Deborah Bell is a leading Johannesburg painter and sculptor whose work is created in dialogue with multiple worlds, texts, histories and consciousnesses. She is also widely known for her collaborative projects with William Kentridge and Robert Hodgins. Bell’s drawings, etchings and monumental clay sculptures possess a kind of ‘mystical godliness’ which comes from deep within her. Her art making is a spiritual practice in which the role of the artist is to ‘co-create the world, to materialise what exists and has existed for all time’. Inspired by museum objects from ancient civilisations, including African, Babylonian and Egyptian, her work incorporates multi-layered references to past and present worlds. This connection to ancient sources and memories is linked to her spiritual beliefs and how she defines herself as an artist in Africa, working with materials such as clay and bronze.

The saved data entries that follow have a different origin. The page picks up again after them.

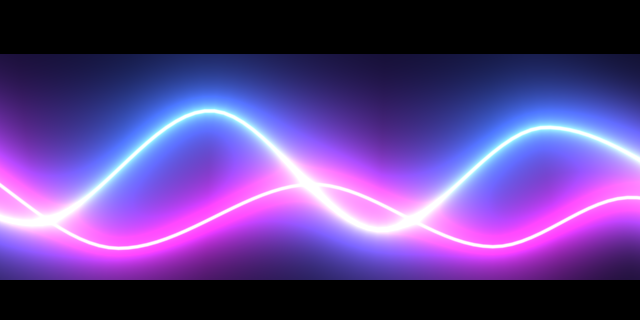
This background is drawn by a WebGL 1 fragment shader. Its source:

```glsl
precision highp float;
uniform vec2 u_resolution;

#define BAND_BOTTOM 0.125
#define BAND_TOP 0.831
#define LINE_RADIUS 0.0052
#define GLOW_REACH 0.13
#define HALO_REACH 0.018
#define SEGMENTS 80
#define NIGHT vec3(0.07, 0.06, 0.22)
#define BLUE vec3(0.21, 0.54, 1.00)
#define PINK vec3(1.00, 0.14, 0.88)

// Smooth rise or fall of both waves between two turning points
vec2 bend(float x, vec2 from, vec2 to, vec2 rise) {
  return rise * smoothstep(from, to, vec2(x));
}

// Heights of the blue (x) and pink (y) waves
vec2 waves(float x) {
  vec2 start = vec2(-0.630, -0.292);
  vec2 dip1 = vec2(0.099, 0.372);
  vec2 crest1 = vec2(0.656, 0.977);
  vec2 dip2 = vec2(1.190, 1.542);
  vec2 crest2 = vec2(1.708, 1.971);
  vec2 end = vec2(2.456, 2.500);
  return vec2(0.654, 0.560)
    + bend(x, start, dip1, vec2(-0.352, -0.336))
    + bend(x, dip1, crest1, vec2(0.352, 0.200))
    + bend(x, crest1, dip2, vec2(-0.373, -0.195))
    + bend(x, dip2, crest2, vec2(0.321, 0.154))
    + bend(x, crest2, end, vec2(-0.300, -0.150));
}

float segmentDistance(vec2 p, vec2 a, vec2 b) {
  vec2 ab = b - a;
  float t = clamp(dot(p - a, ab) / dot(ab, ab), 0.0, 1.0);
  return length(p - a - ab * t);
}

// Distances to both waves, traced as short segments
vec2 waveDistances(vec2 p) {
  vec2 nearest = vec2(10.0);
  float x0 = -0.2;
  vec2 y0 = waves(x0);
  for (int i = 1; i <= SEGMENTS; i++) {
    float x1 = -0.2 + 2.4 * float(i) / float(SEGMENTS);
    vec2 y1 = waves(x1);
    nearest.x = min(nearest.x, segmentDistance(p, vec2(x0, y0.x), vec2(x1, y1.x)));
    nearest.y = min(nearest.y, segmentDistance(p, vec2(x0, y0.y), vec2(x1, y1.y)));
    x0 = x1;
    y0 = y1;
  }
  return nearest;
}

void main() {
  vec2 p = vec2(2.0, 1.0) * gl_FragCoord.xy / u_resolution;
  float pixel = 1.0 / u_resolution.y;
  vec2 d = waveDistances(p);

  // Wide glows and tight halos over a night sky
  vec2 glow = vec2(1.0, 1.1) * exp(-d / GLOW_REACH);
  vec2 halo = vec2(0.65, 0.5) * exp(-d / HALO_REACH);
  vec3 color = NIGHT + BLUE * (glow.x + halo.x) + PINK * (glow.y + halo.y);
  color += 0.25 * halo.x + 0.15 * halo.y;

  // Darker towards the band edges and the right end
  color *= 1.0 - 0.22 * smoothstep(0.15, 0.36, abs(p.y - 0.48));
  color *= 1.0 - 0.25 * smoothstep(1.6, 2.0, p.x) * smoothstep(0.05, 0.25, min(d.x, d.y));

  // White cores
  vec2 core = 1.0 - smoothstep(LINE_RADIUS - pixel, LINE_RADIUS + pixel, d);
  color = mix(min(color, 1.0), vec3(1.0), max(core.x, core.y));

  // Black bars above and below
  float band = smoothstep(-0.5 * pixel, 0.5 * pixel, min(p.y - BAND_BOTTOM, BAND_TOP - p.y));
  gl_FragColor = vec4(color * band, 1.0);
}
```
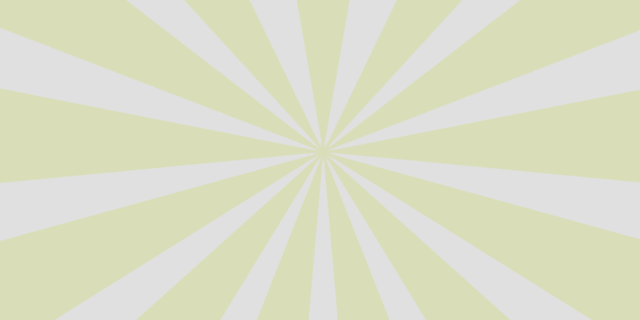
Reproduce this background procedurally as a WebGL 2 fragment shader.

```glsl
#version 300 es
precision highp float;

uniform vec2 u_resolution;
out vec4 fragColor;

const vec3 OLIVE = vec3(0.85, 0.87, 0.725);
const vec3 PALE_GREY = vec3(0.88);

// Angle measured from straight down, mirrored left to right
float foldedAngle(vec2 p) {
    return atan(abs(p.x), -p.y);
}

// Signed angular distance to one wedge
float wedge(float angle, float middle, float halfWidth) {
    return abs(angle - middle) - halfWidth;
}

// Signed angular distance to a fan of evenly spaced wedges
float wedgeFan(float angle, float spacing, float halfWidth, float lastIndex) {
    float index = min(floor(angle / spacing + 0.5), lastIndex);
    return wedge(angle, index * spacing, halfWidth);
}

// Soft coverage from an angular distance at a given radius
float coverage(float angularDistance, float radius, float softness) {
    float d = angularDistance * radius;
    return 1.0 - smoothstep(-softness, softness, d);
}

void main() {
    vec2 uv = gl_FragCoord.xy / u_resolution.y;
    float aspect = u_resolution.x / u_resolution.y;
    vec2 p = uv - vec2(0.505 * aspect, 0.525);
    float radius = length(p);
    float angle = foldedAngle(p);

    // Regular rays, plus the broader pair beside the top
    float fan = wedgeFan(angle, radians(26.52), radians(4.95), 6.0);
    float topPair = wedge(angle, radians(162.3), radians(7.8));
    float rays = coverage(min(fan, topPair), radius, max(0.003, 0.75 / u_resolution.y));

    // Rays dissolve where they meet
    rays *= smoothstep(0.005, 0.04, radius);

    fragColor = vec4(mix(OLIVE, PALE_GREY, rays), 1.0);
}
```
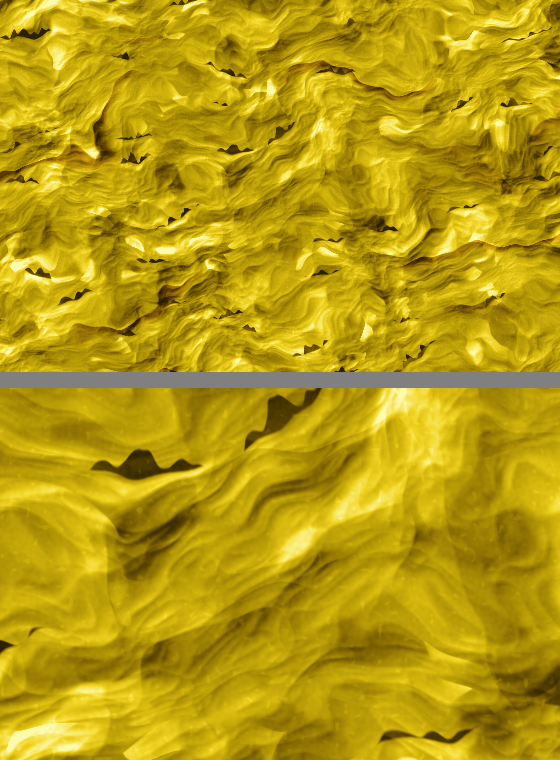
Top: the whole. Bottom: its middle third, enlarged.
Write a Shadertoy shader that draws this texture.

```glsl
// Crumpled gold foil: soft-edged Voronoi facets and folded-noise relief are
// summed into one light value, cut by long creases and dark open pockets,
// then coloured through a gold ramp.

const vec2 LIGHT_DIR = vec2(-0.45, 0.89);
const float GRAIN_ANGLE = 0.2;

float hash(vec2 p) {
    vec3 q = fract(p.xyx * vec3(0.1031, 0.1030, 0.0973));
    q += dot(q, q.yzx + 33.33);
    return fract((q.x + q.y) * q.z);
}

vec2 hash2(vec2 p) {
    return vec2(hash(p + 11.3), hash(p + 47.9));
}

vec2 rotate(vec2 p, float angle) {
    float c = cos(angle), s = sin(angle);
    return vec2(c * p.x + s * p.y, c * p.y - s * p.x);
}

float cornerSlope(vec2 cell, vec2 offset) {
    float angle = 6.2832 * hash(cell);
    return dot(vec2(cos(angle), sin(angle)), offset);
}

// Gradient noise, about -0.7 to 0.7
float noise(vec2 p) {
    vec2 i = floor(p), f = p - i;
    vec2 u = f * f * f * (f * (f * 6.0 - 15.0) + 10.0);
    vec2 e = vec2(1.0, 0.0);
    float low = mix(cornerSlope(i, f), cornerSlope(i + e, f - e), u.x);
    float high = mix(cornerSlope(i + e.yx, f - e.yx), cornerSlope(i + 1.0, f - 1.0), u.x);
    return mix(low, high, u.y);
}

// Flat patches of random brightness, each with its own slope of light
float facets(vec2 p, float crispness, float bend) {
    vec2 base = floor(p);
    float total = 0.0, weights = 0.0;
    for (int y = -1; y <= 1; y++)
    for (int x = -1; x <= 1; x++) {
        vec2 cell = base + vec2(x, y);
        vec2 d = p - cell - hash2(cell);
        float w = exp(-crispness * dot(d, d));
        vec2 tilt = hash2(cell + 71.0) - 0.5;
        total += w * (2.0 * hash(cell + 23.0) - 1.0 + bend * dot(tilt, d));
        weights += w;
    }
    return total / max(weights, 1e-20);
}

// Sharp valleys at several scales
float foldHeight(vec2 p) {
    float height = 0.0, frequency = 4.5, strength = 1.0;
    for (int i = 0; i < 4; i++) {
        height += strength * abs(noise(p * frequency + float(i) * 17.0)) / frequency;
        p = rotate(p, 0.55);
        frequency *= 2.0;
        strength *= 0.85;
    }
    return height;
}

float foldRelief(vec2 p, float reach) {
    vec2 e = LIGHT_DIR * reach;
    return (foldHeight(p + e) - foldHeight(p - e)) / (2.0 * reach);
}

// Ragged lens openings: x = dark inside, y = lit lip underneath
vec2 pockets(vec2 p, vec2 spacing, float edge) {
    vec2 base = floor(p / spacing), result = vec2(0.0);
    for (int y = -1; y <= 1; y++)
    for (int x = -1; x <= 1; x++) {
        vec2 cell = base + vec2(x, y);
        vec2 size = hash2(cell + 131.0);
        float present = step(hash(cell + 5.0), 0.5);
        vec2 d = p - (cell + 0.15 + 0.7 * hash2(cell)) * spacing;
        d = rotate(d, 0.8 * (hash(cell + 91.0) - 0.5));
        float along = d.x / mix(0.03, 0.085, size.x);
        float bulge = max(1.0 - along * along, 0.0) * mix(0.008, 0.024, size.y);
        d.y += 0.012 * noise(vec2(d.x * 28.0, cell.x + 7.0 * cell.y));
        float top = bulge * (0.65 + 1.5 * noise(vec2(d.x * 65.0, cell.y + 0.4)));
        float bottom = -0.35 * bulge;
        float inside = smoothstep(0.0, edge, top - d.y) * smoothstep(0.0, edge, d.y - bottom);
        float lipOffset = (d.y - bottom + 0.008) / 0.007;
        float lip = exp(-lipOffset * lipOffset) * smoothstep(0.0, 0.01, bulge);
        result = max(result, present * vec2(inside, lip));
    }
    return result;
}

vec3 blend(vec3 from, vec3 to, float a, float b, float tone) {
    return mix(from, to, clamp((tone - a) / (b - a), 0.0, 1.0));
}

vec3 goldRamp(float tone) {
    vec3 c = blend(vec3(0.17, 0.13, 0.0), vec3(0.36, 0.27, 0.0), -2.8, -1.9, tone);
    c = blend(c, vec3(0.56, 0.45, 0.01), -1.9, -1.1, tone);
    c = blend(c, vec3(0.70, 0.59, 0.02), -1.1, -0.25, tone);
    c = blend(c, vec3(0.84, 0.72, 0.05), -0.25, 0.7, tone);
    c = blend(c, vec3(0.95, 0.84, 0.15), 0.7, 1.45, tone);
    return blend(c, vec3(0.99, 0.98, 0.68), 1.45, 2.4, tone);
}

void mainImage(out vec4 fragColor, in vec2 fragCoord) {
    vec2 p = fragCoord / iResolution.y;
    vec2 warp = 0.09 * vec2(noise(p * 4.0), noise(p * 4.0 + 31.0))
              + 0.022 * vec2(noise(p * 17.0 + 9.0), noise(p * 17.0 + 53.0));
    vec2 q = rotate(p + warp, GRAIN_ANGLE) + 3.0;
    vec2 foil = q * vec2(1.0, 1.6);

    // Broad sheets, middle facets and small wrinkles
    float crispness = mix(7.0, 26.0, smoothstep(-0.3, 0.3, noise(p * 6.0 + 4.0)));
    float small = facets(rotate(foil, 0.9) * 23.0, crispness, 2.5);
    float tone = 0.55 * facets(foil * 5.0, crispness, 2.5)
               + 0.62 * facets(rotate(foil, -0.35) * 10.5, crispness, 3.0)
               + 0.38 * small + 0.55 * foldRelief(foil, 0.003);
    tone *= 0.95 + 0.8 * noise(p * 3.2 + 15.0);

    // Long one-sided creases
    float level = q.y / 0.24 + 0.9 * noise(q * 3.0) + 0.3 * noise(q * 9.0);
    float s = fract(level);
    float presence = smoothstep(0.0, 0.25, noise(q * vec2(2.2, 3.5) + 8.0));
    float shadow = presence * smoothstep(0.78, 0.96, s) * (1.0 - smoothstep(0.985, 1.0, s));
    tone += presence * 0.5 * exp(-s * 11.0) - 1.5 * shadow;

    // Clustered glints, then open pockets with lit lips
    float cluster = smoothstep(0.0, 0.35, noise(p * 5.0 + 62.0));
    tone += 1.5 * cluster * smoothstep(0.35, 0.85, small);
    vec2 pocket = pockets(rotate(p + 0.4 * warp, GRAIN_ANGLE), vec2(0.2, 0.13), 0.004);
    tone += 0.8 * pocket.y * (1.0 - pocket.x);
    tone = mix(tone, -2.3 + 0.8 * small, pocket.x);

    // Fine metallic speckle
    tone += 0.22 * noise(p * 210.0) + 0.4 * smoothstep(0.3, 0.55, noise(p * 130.0 + 5.0));

    vec3 color = goldRamp(tone);
    color.g *= 1.0 - 0.12 * shadow * (1.0 - pocket.x);
    fragColor = vec4(color, 1.0);
}
```
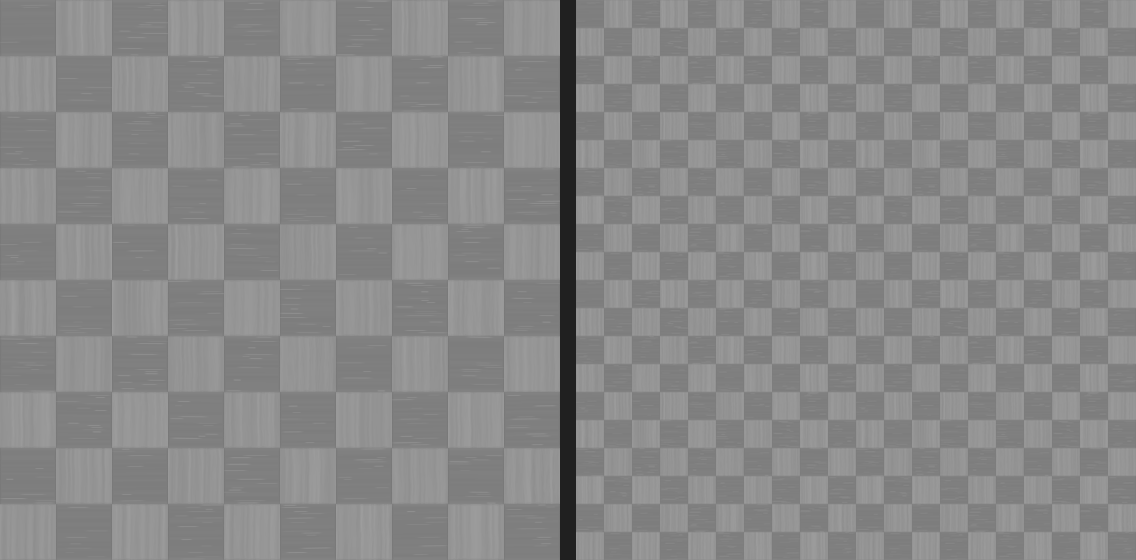
Left, the tile; right, the same tile 2 across and 2 down.
This pattern is drawn by a Shadertoy shader. Its source:

```glsl
const float CELLS = 10.0;          // squares across and down, even so it tiles
const float DARK_TONE = 0.496;
const float LIGHT_TONE = 0.583;
const float STRANDS = 26.0;        // fibres across one light square
const float STRAND_CONTRAST = 0.065;
const float SCRATCH_ROWS = 26.0;   // possible scratches in one dark square
const float SCRATCH_CHANCE = 0.36;
const float SCRATCH_GAIN = 0.058;
const float SCRATCH_WIDTH = 0.009; // half width, in squares
const float FRAY_DEPTH = 0.035;    // length of the worn ends, in squares
const float FRAY_SHADE = 0.035;

float hash(vec2 p) {
    vec3 q = fract(vec3(p.xyx) * vec3(0.1031, 0.1030, 0.0973));
    q += dot(q, q.yzx + 33.33);
    return fract((q.x + q.y) * q.z);
}

// Smooth one-dimensional noise, seeded for each square.
float lineNoise(float x, float seed) {
    float i = floor(x);
    float t = smoothstep(0.0, 1.0, x - i);
    return mix(hash(vec2(i, seed)), hash(vec2(i + 1.0, seed)), t);
}

// Distance to the nearer end of the unit interval.
float endDistance(float t) {
    return min(t, 1.0 - t);
}

// Upright fibres with shaded, uneven ends.
float lightSquare(vec2 uv, float seed) {
    float wobble = 0.005 * sin(6.0 * uv.y + seed) + 0.003 * sin(13.0 * uv.y + 2.0 * seed);
    float x = uv.x + wobble + 1.0;
    float coarse = lineNoise(x * STRANDS * 0.5, seed + 3.0);
    float fine = lineNoise(x * STRANDS, seed + 17.0);
    float drift = lineNoise(uv.y * 4.0 + 9.0 * fine, seed + 31.0);
    float fibres = 0.4 * coarse + 0.45 * fine + 0.15 * drift - 0.5;
    float depth = FRAY_DEPTH * (0.5 + fine);
    float fray = 1.0 - smoothstep(0.0, depth, endDistance(uv.y));
    return LIGHT_TONE + STRAND_CONTRAST * fibres - FRAY_SHADE * fray;
}

// Flat ground with sparse level scratches and shaded sides.
float darkSquare(vec2 uv, float seed, float pixel) {
    float y = uv.y + 0.012 * (uv.x - 0.5) * sin(seed);
    float row = floor(y * SCRATCH_ROWS);
    float offset = abs(fract(y * SCRATCH_ROWS) - 0.5) / SCRATCH_ROWS;
    vec2 id = vec2(row + 5.0, seed + 47.0);
    float present = step(hash(id), SCRATCH_CHANCE);
    float center = mix(0.15, 0.85, hash(id + 11.0));
    float halfLength = mix(0.08, 0.34, hash(id + 23.0));
    float taper = 1.0 - smoothstep(0.5, 1.0, abs(uv.x - center) / halfLength);
    float width = max(SCRATCH_WIDTH, 0.5 * pixel);
    float profile = 1.0 - smoothstep(0.3 * width, width + 0.5 * pixel, offset);
    float strength = mix(0.3, 1.0, hash(id + 37.0));
    float scratch = present * taper * profile * strength;

    float grain = lineNoise(y * SCRATCH_ROWS + 5.0, seed + 71.0);
    float sides = 1.0 - smoothstep(0.0, FRAY_DEPTH * (0.4 + grain), endDistance(uv.x));
    float glow = 1.0 - smoothstep(0.0, 0.07, endDistance(uv.y));
    return DARK_TONE + SCRATCH_GAIN * scratch + 0.014 * (grain - 0.5)
         + 0.016 * glow - 0.7 * FRAY_SHADE * sides;
}

void mainImage(out vec4 fragColor, in vec2 fragCoord) {
    vec2 grid = fragCoord / iResolution.xy * CELLS;
    float pixel = CELLS / min(iResolution.x, iResolution.y);
    vec2 cell = mod(floor(grid), CELLS);
    vec2 uv = fract(grid);
    float seed = floor(hash(cell + 1.0) * 900.0);

    // Soft checker mask: signed distance to the nearest side.
    float parity = 1.0 - 2.0 * mod(cell.x + cell.y, 2.0);
    float side = parity * min(endDistance(uv.x), endDistance(uv.y));
    float mask = clamp(0.5 + side / pixel, 0.0, 1.0);

    float tone = mix(darkSquare(uv, seed, pixel), lightSquare(uv, seed), mask);
    fragColor = vec4(vec3(tone), 1.0);
}
```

This book is the first overview of Bell’s body of work and includes a variety of authors and different forms of writing. Together, these voices provide the reader with a multi-perspectival view into the many contexts in which Bell’s work can be viewed, thought about and read. The artist’s voice is strongly present in her writings from her personal notebooks. In the section on her collaborations with William Kentridge and Robert Hodgins, all three artists reflect independently on the nature of Bell¹s contribution to the various printmaking and film/video projects. A conversation on her Unearthed sculptures with Achille Mbembe,renowned social theorist from Wits Institute of Social and Economic Research, opens up important debates around histories, geographies and artistic appropriation.
Pippa Stein, author and compiler of this book, was a writer and teacher in the School of Literature and Language Studies at the University of the Witwatersrand, Johannesburg. She published widely in the area of culture, literacies and education. She passed away in 2008 and will be sorely missed by those who knew her.